Stunning Spaces: Washingtonian Residential Design Award Winners

The winners of this year’s Washingtonian Residential Design Awards include secluded waterfront retreats, light-filled renovations, and a meticulous restoration.

This house, on Honest Point Peninsula, is on the site of an abandoned oyster-processing plant. Photograph © by Maxwell Mackenzie.

Full-Screen Slideshow: Stunning Spaces

A common theme stands out among the winners of this year’s Washingtonian Residential Design Awards: All of the projects—whether in the city, the suburbs, or the country—are sensitive to and complement their surroundings. The scale feels right.
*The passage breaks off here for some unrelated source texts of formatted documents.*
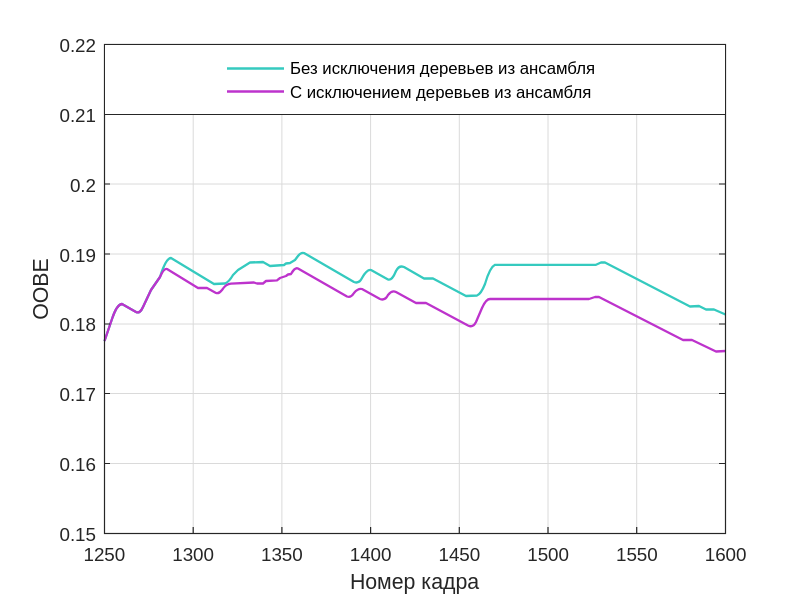
<!DOCTYPE html>
<html lang="ru">
<head>
<meta charset="utf-8">
<title>OOBE по номеру кадра</title>
<style>
:root {
  --paper: #ffffff;
  --axis: #262626;
  --grid: #dadada;
  --ink: #000000;
  --without: #35cabf;
  --with: #bd33cc;
}
* { box-sizing: border-box; margin: 0; }
body { width: 800px; height: 598px; overflow: hidden; background: var(--paper); }
.chart {
  position: relative; width: 800px; height: 598px; overflow: hidden;
  background: var(--paper); color: var(--axis);
  font: 18.8px/22px "Liberation Sans", Arial, sans-serif;
}
.plot { position: absolute; left: 0; top: 0; display: block; }
.grid { stroke: var(--grid); stroke-width: 1; }
.axis { stroke: var(--axis); stroke-width: 1.2; fill: none; }
.series { fill: none; stroke-width: 2.3; stroke-linejoin: round; }
.without { stroke: var(--without); }
.with { stroke: var(--with); }
.legend {
  position: absolute; left: 104px; top: 44px; width: 622px; height: 71px;
  padding: 12px 0 0 122px; background: var(--paper); color: var(--ink);
  border: 1.3px solid var(--axis); list-style: none;
  font-size: 16.75px; line-height: 23.5px; white-space: nowrap;
}
.legend li { display: flex; align-items: center; gap: 6px; }
.legend svg { display: block; flex: none; }
.y-labels {
  position: absolute; left: 36px; top: 35px; width: 60px; height: 511px;
  display: flex; flex-direction: column; justify-content: space-between; text-align: right;
}
.x-labels {
  position: absolute; left: 60px; top: 544px; width: 710px;
  display: grid; grid-template-columns: repeat(8, 1fr); text-align: center;
}
.x-title, .y-title { position: absolute; font-size: 21.3px; line-height: 26px; text-align: center; white-space: nowrap; }
.x-title { left: 104px; top: 569px; width: 621px; }
.y-title { left: -9px; top: 276px; width: 100px; transform: rotate(-90deg); }
</style>
</head>
<body>
<main class="chart">
  <svg class="plot" width="800" height="598" viewBox="0 0 800 598" role="img" aria-label="График OOBE для кадров 1250–1600">
    <path class="grid" fill="none" d="M193.2 44V533M281.9 44V533M370.6 44V533M459.3 44V533M548 44V533M636.7 44V533M104 184H725M104 254H725M104 324H725M104 393.5H725M104 463.5H725"/>
    <path class="series without" d="M104.5 341L112 319Q117 304 122 304L136 312Q140 314 143 307L151 290L160 277Q166 258 171 258L214 284L225 283.5Q229 282 233 275L238 270L250 262.5L263 262L270 266L284 265L286 263.5L290 263L295 260L298 256Q301 252 304 253L354 282Q359 284 362 278Q367 269 371 270L388 279.5Q392 281 396 271Q399 265 404 267L424 278.5H433L466 296L477 295.5Q481 294 485 284Q490 267 495 264.8H596L601 262.5H605L690 306.5L699 306L706 309.5H714L725.5 314.5"/>
    <path class="series with" d="M104.5 341L112 319Q117 304 122 304L136 312Q140 314 143 307L151 290L160 277Q164 268 167 269L198 288H207L216 293Q219 294 222 290Q226 284 231 283.7L254 282.5L257 283.5H263L266 281L277 280.3L280 278L286 276L288 274.5L291 274Q295 267 298 268.5L347 296.5Q351 298 354 293Q358 288 362 289L380 299Q385 301 388 295Q392 290 396 292L416 303H426L468 325.5Q473 328 476 322L482 308Q486 299 490 299H589L595 297H599L683 340H692L716 351.5L725.5 351"/>
    <rect class="axis" x="104.5" y="44.5" width="621" height="489"/>
    <path class="axis" d="M193.2 533V527M281.9 533V527M370.6 533V527M459.3 533V527M548 533V527M636.7 533V527M193.2 44V50M281.9 44V50M370.6 44V50M459.3 44V50M548 44V50M636.7 44V50M104 184H110M104 254H110M104 324H110M104 393.5H110M104 463.5H110M725 184H719M725 254H719M725 324H719M725 393.5H719M725 463.5H719"/>
  </svg>

  <ul class="legend">
    <li><svg width="57" height="4" aria-hidden="true"><line class="series without" x1="0" y1="1.5" x2="57" y2="1.5"/></svg>Без исключения деревьев из ансамбля</li>
    <li><svg width="57" height="4" aria-hidden="true"><line class="series with" x1="0" y1="1.5" x2="57" y2="1.5"/></svg>С исключением деревьев из ансамбля</li>
  </ul>

  <div class="y-labels">
    <span>0.22</span><span>0.21</span><span>0.2</span><span>0.19</span><span>0.18</span><span>0.17</span><span>0.16</span><span>0.15</span>
  </div>
  <div class="x-labels">
    <span>1250</span><span>1300</span><span>1350</span><span>1400</span><span>1450</span><span>1500</span><span>1550</span><span>1600</span>
  </div>
  <p class="x-title">Номер кадра</p>
  <p class="y-title">OOBE</p>
</main>
</body>
</html>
They sit quietly in the landscape, making the most of their light, lot, and view. They look like good neighbors.

Every spring, a jury of architects comes to town to look at new homes and renovations and to select winners of the annual competition. Open to registered architects of local houses and second homes owned by Washingtonians, this year’s contest drew 92 entries.

The jury—Sanford Steinberg of Houston-based Steinberg Design Collaborative; Kenneth Hobgood, owner of his own firm in Raleigh; and Nancy Rogo Trainer of Philadelphia’s Venturi, Scott Brown and Associates—spent hours poring over photographs and blueprints. The submissions included traditional and contemporary designs, renovations and new construction, single-family homes and apartments. The award winners were marked by their attention to detail, sustainable techniques, creativity, and careful execution.

This article appears in the June 2012 issue of The Washingtonian.